— WORK TO BE COMPLETED —
Search the data below, and report every line in which "draw" occurs.

— STORED DATA —

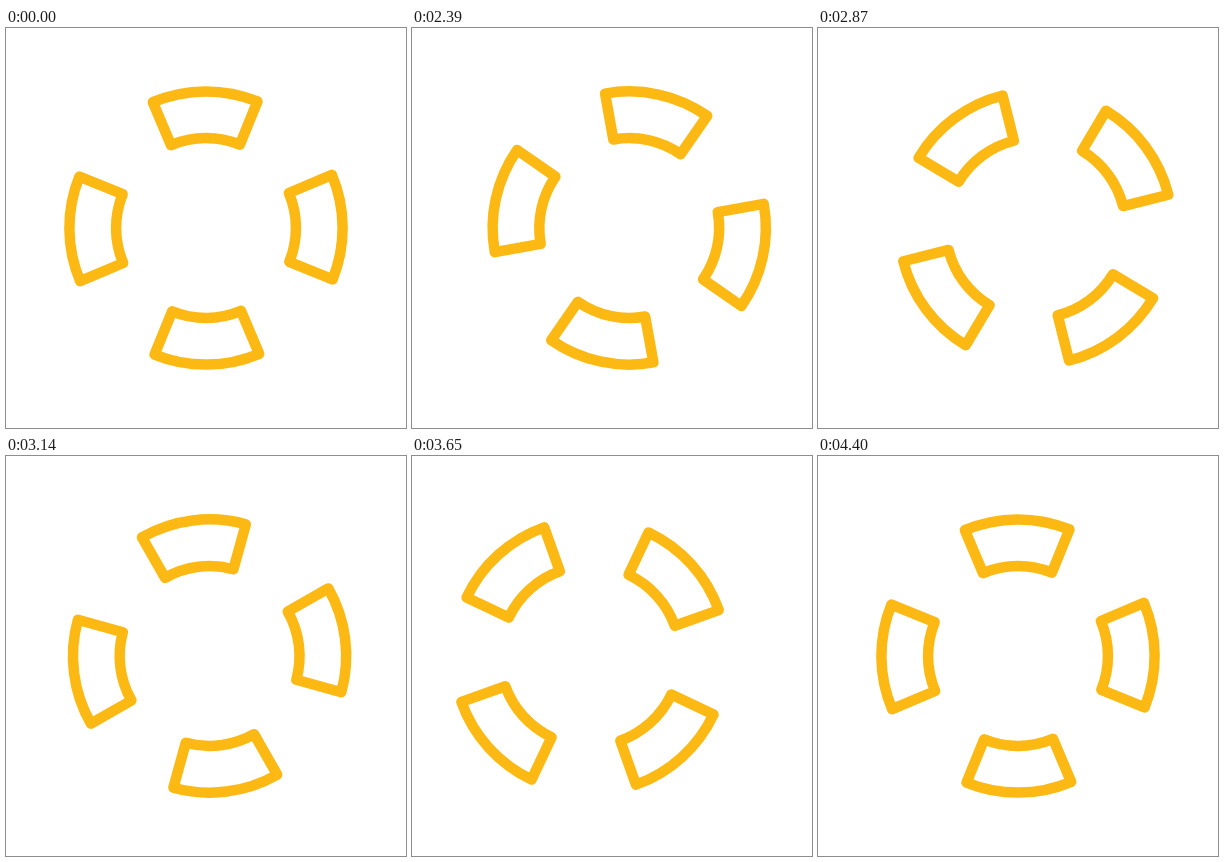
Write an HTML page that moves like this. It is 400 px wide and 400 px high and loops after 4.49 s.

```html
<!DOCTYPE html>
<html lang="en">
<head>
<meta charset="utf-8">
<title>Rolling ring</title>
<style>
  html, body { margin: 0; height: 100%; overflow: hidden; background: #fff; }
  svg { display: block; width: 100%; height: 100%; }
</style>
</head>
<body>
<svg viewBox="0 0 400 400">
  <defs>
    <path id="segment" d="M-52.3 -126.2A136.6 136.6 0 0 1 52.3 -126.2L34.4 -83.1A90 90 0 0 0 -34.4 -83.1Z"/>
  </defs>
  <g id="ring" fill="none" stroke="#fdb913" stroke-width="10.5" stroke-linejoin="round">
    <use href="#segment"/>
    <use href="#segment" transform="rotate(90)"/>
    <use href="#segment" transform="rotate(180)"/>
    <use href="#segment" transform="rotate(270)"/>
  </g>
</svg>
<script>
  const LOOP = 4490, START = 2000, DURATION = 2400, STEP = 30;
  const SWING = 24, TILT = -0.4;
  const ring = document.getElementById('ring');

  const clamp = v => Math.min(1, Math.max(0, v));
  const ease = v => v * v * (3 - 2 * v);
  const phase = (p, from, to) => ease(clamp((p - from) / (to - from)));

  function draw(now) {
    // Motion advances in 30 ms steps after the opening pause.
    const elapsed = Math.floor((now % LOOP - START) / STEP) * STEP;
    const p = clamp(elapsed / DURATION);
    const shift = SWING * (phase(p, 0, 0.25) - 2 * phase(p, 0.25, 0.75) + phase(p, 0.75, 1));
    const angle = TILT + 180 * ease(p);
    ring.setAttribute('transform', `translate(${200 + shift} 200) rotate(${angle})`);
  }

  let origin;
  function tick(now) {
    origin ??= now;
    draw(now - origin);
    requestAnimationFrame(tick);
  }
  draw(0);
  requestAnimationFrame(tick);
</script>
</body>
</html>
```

— ANSWER TO THE EXERCISE —
  function draw(now) {
    draw(now - origin);
  draw(0);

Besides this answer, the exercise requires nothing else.